◆ Problem description ◆
In the copy, include every record below exactly as it appears, but no pictures.

(Dataset records)
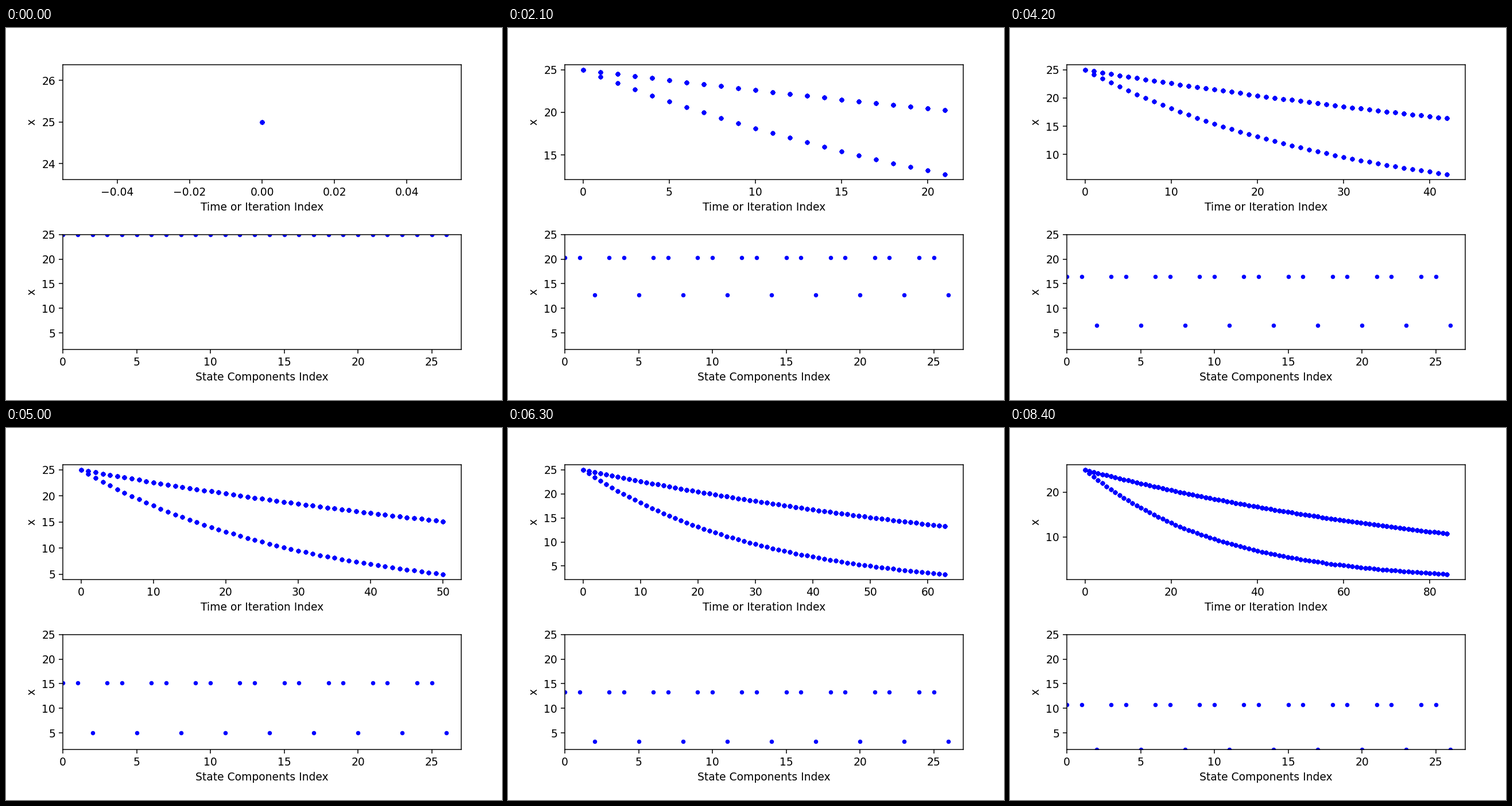
A matplotlib script for the animation above (8.5 s loop, 864 by 648 pixels).

```python
import numpy as np
import matplotlib.pyplot as plt
from matplotlib.animation import FuncAnimation

STEPS, DIM, DT, START = 85, 27, 0.01, 25.0

# Every third component decays faster; explicit Euler steps.
rates = np.where(np.arange(DIM) % 3 == 2, np.sqrt(10), 1.0)
times = np.arange(STEPS)
states = START * (1 - DT * rates) ** times[:, None]

fig, (ax_time, ax_state) = plt.subplots(2, 1, figsize=(6.4, 4.8), dpi=135)
fig.tight_layout(pad=3.0)

ax_state.set_xlim(0, DIM)
ax_state.set_ylim(states.min(), states.max())
ax_state.set_xlabel("State Components Index")
ax_state.set_ylabel("x")
dots, = ax_state.plot(np.arange(DIM), states[0], "b.")


def update(i):
    ax_time.clear()
    ax_time.plot(times[:i + 1], states[:i + 1], "b.")
    ax_time.set_xlabel("Time or Iteration Index")
    ax_time.set_ylabel("x")
    dots.set_ydata(states[i])


anim = FuncAnimation(fig, update, frames=STEPS, init_func=lambda: update(0),
                     interval=100, repeat=True, repeat_delay=0)
plt.show()
```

◆ Result ◆
A matplotlib script for the animation above (8.5 s loop, 864 by 648 pixels).

```python
import numpy as np
import matplotlib.pyplot as plt
from matplotlib.animation import FuncAnimation

STEPS, DIM, DT, START = 85, 27, 0.01, 25.0

# Every third component decays faster; explicit Euler steps.
rates = np.where(np.arange(DIM) % 3 == 2, np.sqrt(10), 1.0)
times = np.arange(STEPS)
states = START * (1 - DT * rates) ** times[:, None]

fig, (ax_time, ax_state) = plt.subplots(2, 1, figsize=(6.4, 4.8), dpi=135)
fig.tight_layout(pad=3.0)

ax_state.set_xlim(0, DIM)
ax_state.set_ylim(states.min(), states.max())
ax_state.set_xlabel("State Components Index")
ax_state.set_ylabel("x")
dots, = ax_state.plot(np.arange(DIM), states[0], "b.")


def update(i):
    ax_time.clear()
    ax_time.plot(times[:i + 1], states[:i + 1], "b.")
    ax_time.set_xlabel("Time or Iteration Index")
    ax_time.set_ylabel("x")
    dots.set_ydata(states[i])


anim = FuncAnimation(fig, update, frames=STEPS, init_func=lambda: update(0),
                     interval=100, repeat=True, repeat_delay=0)
plt.show()
```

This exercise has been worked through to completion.